WASHINGTON A U.S congressional intelligence committee on Thursday issued a scathing report accusing former National Security Agency contractor Edward Snowden of leaking information that “caused tremendous damage” to U.S. national security, lying about his background and feuding with co-workers.
In a report endorsed by both its Republican and Democratic leaders, the House intelligence committee said Snowden was “not a whistleblower” as he has claimed.
Most of the material he stole from the NSA was not about invasions of privacy, but revealed intelligence and defense programs of great interest to America’s foreign adversaries, it said.

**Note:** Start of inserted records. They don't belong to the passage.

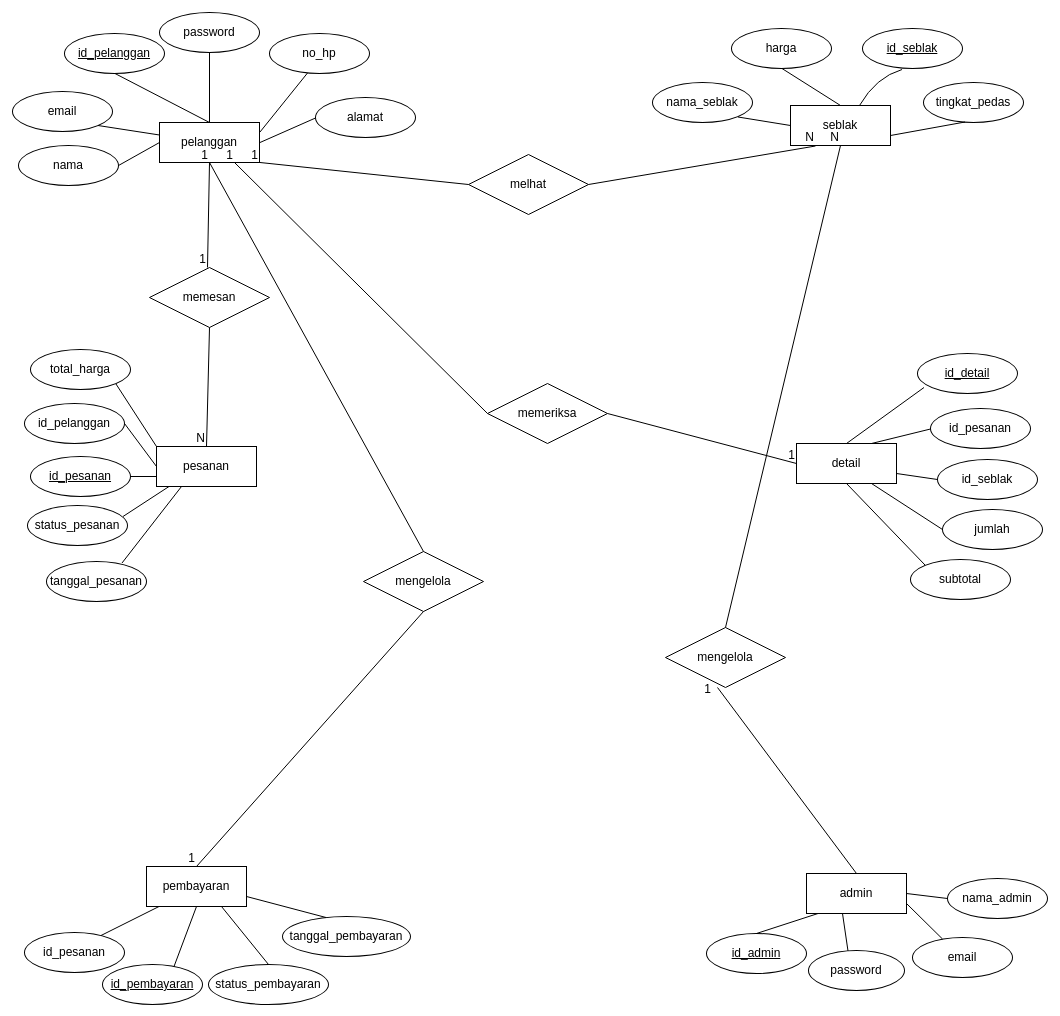
<!DOCTYPE html>
<html lang="id">
<head>
<meta charset="utf-8">
<title>Diagram ER pemesanan seblak</title>
<style>
:root { --paper: #fff; --ink: #000; }
* { box-sizing: border-box; }
body { margin: 0; background: var(--paper); }
.diagram {
  position: relative;
  width: 1060px;
  height: 1016px;
  overflow: hidden;
  background: var(--paper);
  color: var(--ink);
  font: 12px/14px "Liberation Sans", Arial, sans-serif;
}
.node {
  --half: 50;
  position: absolute;
  left: calc((var(--x) - var(--half)) * 1px);
  top: calc(var(--y) * 1px - 20px);
  width: calc(var(--half) * 2px + 1px);
  height: 41px;
  padding: 0 1px 1px 0;
  display: flex;
  align-items: center;
  justify-content: center;
  white-space: nowrap;
}
.entity, .attribute { background: var(--paper); border: 1px solid var(--ink); }
.attribute { border-radius: 50%; }
.narrow { --half: 48; }
.wide { --half: 60; }
.widest { --half: 64; }
.key { text-decoration: underline; }
.connectors { position: absolute; inset: 0; fill: none; stroke: var(--ink); stroke-width: 1; }
.cardinality {
  position: absolute;
  left: calc(var(--x) * 1px - 10px);
  top: calc(var(--y) * 1px - 7px);
  width: 20px;
  text-align: center;
}
</style>
</head>
<body>
<main class="diagram">
  <!-- pelanggan -->
  <div class="node attribute key" style="--x:114;--y:53">id_pelanggan</div>
  <div class="node attribute" style="--x:209;--y:32">password</div>
  <div class="node attribute" style="--x:319;--y:53">no_hp</div>
  <div class="node attribute" style="--x:365;--y:117">alamat</div>
  <div class="node attribute" style="--x:62;--y:111">email</div>
  <div class="node attribute" style="--x:68;--y:165">nama</div>
  <div class="node entity" style="--x:209;--y:142">pelanggan</div>

  <!-- seblak -->
  <div class="node attribute" style="--x:781;--y:48">harga</div>
  <div class="node attribute key" style="--x:912;--y:48">id_seblak</div>
  <div class="node attribute" style="--x:702;--y:102">nama_seblak</div>
  <div class="node attribute" style="--x:973;--y:102">tingkat_pedas</div>
  <div class="node entity" style="--x:840;--y:125">seblak</div>

  <!-- pesanan -->
  <div class="node attribute" style="--x:80;--y:369">total_harga</div>
  <div class="node attribute" style="--x:74;--y:423">id_pelanggan</div>
  <div class="node attribute key" style="--x:80;--y:476">id_pesanan</div>
  <div class="node attribute" style="--x:77;--y:525">status_pesanan</div>
  <div class="node attribute" style="--x:96;--y:581">tanggal_pesanan</div>
  <div class="node entity" style="--x:206;--y:466">pesanan</div>

  <!-- detail -->
  <div class="node attribute key" style="--x:967;--y:373">id_detail</div>
  <div class="node attribute" style="--x:980;--y:428">id_pesanan</div>
  <div class="node attribute" style="--x:987;--y:479">id_seblak</div>
  <div class="node attribute" style="--x:992;--y:529">jumlah</div>
  <div class="node attribute" style="--x:960;--y:579">subtotal</div>
  <div class="node entity" style="--x:846;--y:463">detail</div>

  <!-- pembayaran -->
  <div class="node attribute" style="--x:74;--y:952">id_pesanan</div>
  <div class="node attribute key" style="--x:152;--y:984">id_pembayaran</div>
  <div class="node attribute wide" style="--x:268;--y:984">status_pembayaran</div>
  <div class="node attribute widest" style="--x:346;--y:936">tanggal_pembayaran</div>
  <div class="node entity" style="--x:196;--y:886">pembayaran</div>

  <!-- admin -->
  <div class="node attribute" style="--x:997;--y:898">nama_admin</div>
  <div class="node attribute key" style="--x:756;--y:953">id_admin</div>
  <div class="node attribute narrow" style="--x:856;--y:970">password</div>
  <div class="node attribute" style="--x:962;--y:957">email</div>
  <div class="node entity" style="--x:856;--y:893">admin</div>

  <svg class="connectors" width="1060" height="1016" viewBox="0 0 1060 1016" aria-hidden="true">
    <defs>
      <polygon id="relation" points="0,-30 60,0 0,30 -60,0"/>
    </defs>
    <g id="relations">
      <use href="#relation" x="528.5" y="184.5"/>
      <use href="#relation" x="209.5" y="297.5"/>
      <use href="#relation" x="547.5" y="413.5"/>
      <use href="#relation" x="423.5" y="581.5"/>
      <use href="#relation" x="725.5" y="657.5"/>
    </g>
    <g id="relation-links">
      <path d="M260 162.5L468.5 184.5M588.5 184.5L815.5 146"/>
      <path d="M209.5 162.5L207.5 267.5M209.5 327.5L206.5 446.5"/>
      <path d="M209.5 162.5L423.5 551.5M423.5 611.5L196.5 866.5"/>
      <path d="M234.5 162.5L487.5 413.5M607.5 413.5L796.5 463.5"/>
      <path d="M840.5 145.5L725.5 627.5M717.5 687.5L856.5 873.5"/>
    </g>
    <g id="attribute-links">
      <path d="M115 73.5L209.5 122.5V52.5M307.5 73L260 132M315.5 118L260 142.5M98 125.5L159.5 135M118.5 165.5L159.5 142.5"/>
      <path d="M782 68.5L840.5 105.5M902 69.5Q876 77 859.5 105.5M738 117L790.5 125.5M965 122L890.5 135.5"/>
      <path d="M116 384L156.5 446.5M124.5 423.5L156.5 466.5M130.5 476.5H156.5M123 516.5L169 486.5M122 563L181.5 486.5"/>
      <path d="M924 387.5L846.5 443.5M930.5 429L871.5 443.5M937.5 479.5L896.5 473.5M942.5 529.5L871.5 483.5M925 565L846.5 483.5"/>
      <path d="M101 935.5L159 906.5M174 966.5L196.5 906.5M268.5 964.5L221.5 906.5M326 917.5L246.5 896.5"/>
      <path d="M947.5 898.5L906.5 893.5M756.5 933.5L818 913.5M848 951L842.5 913.5M942.5 939L906.5 903.5"/>
    </g>
  </svg>

  <div class="node" style="--x:528;--y:184">melhat</div>
  <div class="node" style="--x:209;--y:297">memesan</div>
  <div class="node" style="--x:547;--y:413">memeriksa</div>
  <div class="node" style="--x:423;--y:581">mengelola</div>
  <div class="node" style="--x:725;--y:657">mengelola</div>

  <span class="cardinality" style="--x:204.5;--y:155">1</span>
  <span class="cardinality" style="--x:229.5;--y:155">1</span>
  <span class="cardinality" style="--x:254.5;--y:155">1</span>
  <span class="cardinality" style="--x:202.5;--y:259">1</span>
  <span class="cardinality" style="--x:200.5;--y:438">N</span>
  <span class="cardinality" style="--x:809.5;--y:137">N</span>
  <span class="cardinality" style="--x:834.5;--y:137">N</span>
  <span class="cardinality" style="--x:791.5;--y:455">1</span>
  <span class="cardinality" style="--x:707.5;--y:689">1</span>
  <span class="cardinality" style="--x:191.5;--y:858">1</span>
</main>
</body>
</html>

The committee said that while the “full scope” of damage caused by Snowden’s disclosures remains unknown, a review of materials he allegedly compromised “makes clear that he handed over secrets that protect American troops overseas and secrets that provide vital defenses against terrorists and nation-states.”
The committee released only a four-page summary of what it said was a 36-page investigative report that remains Top Secret, but the summary contained strong words about Snowden’s actions and background.
The report contains previously unreported allegations about Snowden and his possible motives for taking government secrets. It alleges that Snowden, who took refuge in Moscow after fleeing to Hong Kong, “was and remains a serial exaggerator and fabricator.”
It says his official employment records show that while he claimed to have left U.S. Army basic training because of broken legs, in fact he “washed out because of shin splits.” The report says Snowden claimed to have obtained a high-school graduation equivalent, but in fact never did.
It also says he claimed to have worked as a “senior advisor” for the CIA when in fact he was an entry-level computer technician.
While the report says Snowden “stole 1.5 million sensitive documents,” other sources who have examined materials he turned over to media outlets say that the total is between 200,000 and 300,000 documents.
Some U.S. officials involved in Snowden-related investigations acknowledge that the U.S. government does not know how many documents Snowden downloaded, and that the 1.5 million figure is an estimate.
The report also disputes Snowden’s motives for taking and leaking classified information, saying he got into a “workplace spat” with NSA managers in June 2012 over how to manage computer updates. It says a contracting officer reprimanded him for failing to follow proper grievance procedures, and he began downloading classified information two weeks later.
However, in 2013, Reuters quoted U.S. officials and other sources familiar with the matter as saying that Snowden began downloading such data in April 2012, almost a year earlier than had previously been reported at the time.
The issuance of the House committee report coincided with the release of “Snowden”, a movie directed by Oliver Stone that portrays him as a whistleblower and hero. On Wednesday, prominent human rights advocates urged President Barack Obama to pardon Snowden before leaving office in January.
U.S. officials have said Obama is not considering a pardon for Snowden, who is facing U.S. criminal charges for providing classified information to unauthorized persons.
Ben Wizner, an attorney with the American Civil Liberties Union who represents Snowden, dismissed the House committee report as lacking substance.
Wizner said the report’s release a day before the Snowden film opens “is evidence that people in the intelligence community are taking us seriously, that they are concerned that Oliver Stone’s movie will help solidify Snowden’s image as a true patriot, which he is.”
(Reporting By Mark Hosenball; Additional reporting by Dustin Volz; editing by John Walcott and Alan Crosby)